Data excerpts
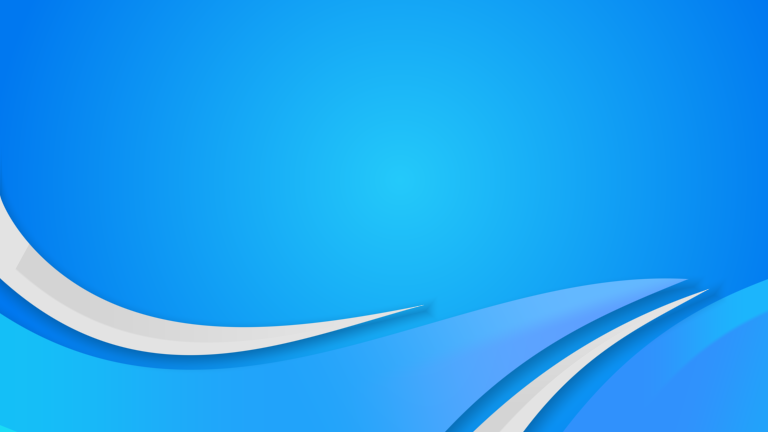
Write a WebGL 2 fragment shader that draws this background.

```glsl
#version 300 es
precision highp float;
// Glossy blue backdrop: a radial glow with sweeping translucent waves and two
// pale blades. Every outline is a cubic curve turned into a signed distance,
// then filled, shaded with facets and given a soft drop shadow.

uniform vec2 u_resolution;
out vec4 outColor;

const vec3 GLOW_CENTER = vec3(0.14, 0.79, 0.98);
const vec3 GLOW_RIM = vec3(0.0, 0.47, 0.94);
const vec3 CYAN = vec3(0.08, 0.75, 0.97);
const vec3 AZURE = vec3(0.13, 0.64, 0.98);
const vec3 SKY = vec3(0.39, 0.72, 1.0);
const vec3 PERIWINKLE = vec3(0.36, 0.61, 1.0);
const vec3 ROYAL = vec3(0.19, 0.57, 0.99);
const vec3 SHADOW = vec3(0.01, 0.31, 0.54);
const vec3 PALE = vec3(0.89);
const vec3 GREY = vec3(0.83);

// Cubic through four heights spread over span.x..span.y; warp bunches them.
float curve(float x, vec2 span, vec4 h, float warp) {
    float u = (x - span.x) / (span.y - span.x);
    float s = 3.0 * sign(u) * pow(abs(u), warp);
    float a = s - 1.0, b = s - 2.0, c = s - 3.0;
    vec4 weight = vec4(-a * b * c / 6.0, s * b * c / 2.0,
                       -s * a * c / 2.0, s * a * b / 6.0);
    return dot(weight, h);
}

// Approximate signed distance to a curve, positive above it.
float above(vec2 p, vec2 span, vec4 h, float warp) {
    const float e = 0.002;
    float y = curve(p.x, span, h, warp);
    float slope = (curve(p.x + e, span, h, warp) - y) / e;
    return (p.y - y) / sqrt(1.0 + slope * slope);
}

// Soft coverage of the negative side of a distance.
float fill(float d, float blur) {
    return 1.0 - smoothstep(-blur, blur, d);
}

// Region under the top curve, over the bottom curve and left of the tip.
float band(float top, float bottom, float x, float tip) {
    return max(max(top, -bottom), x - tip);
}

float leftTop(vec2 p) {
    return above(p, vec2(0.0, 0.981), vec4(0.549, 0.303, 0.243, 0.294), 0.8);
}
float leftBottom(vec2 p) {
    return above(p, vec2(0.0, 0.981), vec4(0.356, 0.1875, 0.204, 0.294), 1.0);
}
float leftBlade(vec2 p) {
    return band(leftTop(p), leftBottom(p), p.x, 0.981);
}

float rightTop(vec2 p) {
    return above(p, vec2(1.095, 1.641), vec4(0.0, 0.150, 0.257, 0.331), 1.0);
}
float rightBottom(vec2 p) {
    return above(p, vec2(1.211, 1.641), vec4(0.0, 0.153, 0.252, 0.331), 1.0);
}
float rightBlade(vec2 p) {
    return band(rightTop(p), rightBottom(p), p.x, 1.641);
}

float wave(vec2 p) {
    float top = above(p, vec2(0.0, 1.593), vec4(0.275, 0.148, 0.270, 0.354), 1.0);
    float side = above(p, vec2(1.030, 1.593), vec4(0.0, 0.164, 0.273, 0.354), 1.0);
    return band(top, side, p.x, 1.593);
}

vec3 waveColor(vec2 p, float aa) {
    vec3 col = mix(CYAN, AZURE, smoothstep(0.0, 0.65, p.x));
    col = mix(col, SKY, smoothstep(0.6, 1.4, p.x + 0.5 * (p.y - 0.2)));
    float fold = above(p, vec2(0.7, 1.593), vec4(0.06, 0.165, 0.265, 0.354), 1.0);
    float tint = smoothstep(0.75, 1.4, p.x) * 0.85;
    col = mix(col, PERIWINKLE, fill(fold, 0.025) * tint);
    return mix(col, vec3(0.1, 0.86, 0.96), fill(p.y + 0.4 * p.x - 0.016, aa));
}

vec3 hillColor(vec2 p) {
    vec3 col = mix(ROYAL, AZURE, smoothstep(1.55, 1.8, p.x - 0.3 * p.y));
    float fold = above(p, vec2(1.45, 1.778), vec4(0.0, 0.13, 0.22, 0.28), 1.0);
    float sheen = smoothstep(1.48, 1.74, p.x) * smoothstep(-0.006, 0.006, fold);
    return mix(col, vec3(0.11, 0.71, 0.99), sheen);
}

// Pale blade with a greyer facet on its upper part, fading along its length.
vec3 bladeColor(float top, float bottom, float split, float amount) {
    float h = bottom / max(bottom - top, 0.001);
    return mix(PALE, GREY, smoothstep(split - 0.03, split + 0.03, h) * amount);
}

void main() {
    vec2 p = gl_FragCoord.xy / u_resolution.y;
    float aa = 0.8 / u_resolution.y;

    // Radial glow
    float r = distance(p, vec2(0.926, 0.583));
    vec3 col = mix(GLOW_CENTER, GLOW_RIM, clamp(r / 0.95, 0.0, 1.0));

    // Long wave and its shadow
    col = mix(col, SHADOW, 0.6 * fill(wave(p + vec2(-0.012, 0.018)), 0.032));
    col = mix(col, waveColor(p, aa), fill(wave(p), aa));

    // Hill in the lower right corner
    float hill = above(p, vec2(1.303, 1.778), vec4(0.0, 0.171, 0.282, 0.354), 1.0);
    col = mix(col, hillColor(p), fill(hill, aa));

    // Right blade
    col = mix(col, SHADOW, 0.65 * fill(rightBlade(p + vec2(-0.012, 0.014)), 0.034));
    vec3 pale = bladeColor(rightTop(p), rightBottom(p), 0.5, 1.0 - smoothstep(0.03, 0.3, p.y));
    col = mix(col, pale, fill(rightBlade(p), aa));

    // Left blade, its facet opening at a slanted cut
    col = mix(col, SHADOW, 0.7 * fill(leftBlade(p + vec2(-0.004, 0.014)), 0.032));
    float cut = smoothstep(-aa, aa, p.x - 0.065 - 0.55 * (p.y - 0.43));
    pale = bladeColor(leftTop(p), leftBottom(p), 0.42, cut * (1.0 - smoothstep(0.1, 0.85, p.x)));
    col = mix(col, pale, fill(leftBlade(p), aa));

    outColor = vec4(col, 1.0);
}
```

● EXERCISE DIRECTIONS:
Look through the entries and return every line where "rightTop" appears.

● EXERCISE ANSWER:
float rightTop(vec2 p) {
    return band(rightTop(p), rightBottom(p), p.x, 1.641);
    vec3 pale = bladeColor(rightTop(p), rightBottom(p), 0.5, 1.0 - smoothstep(0.03, 0.3, p.y));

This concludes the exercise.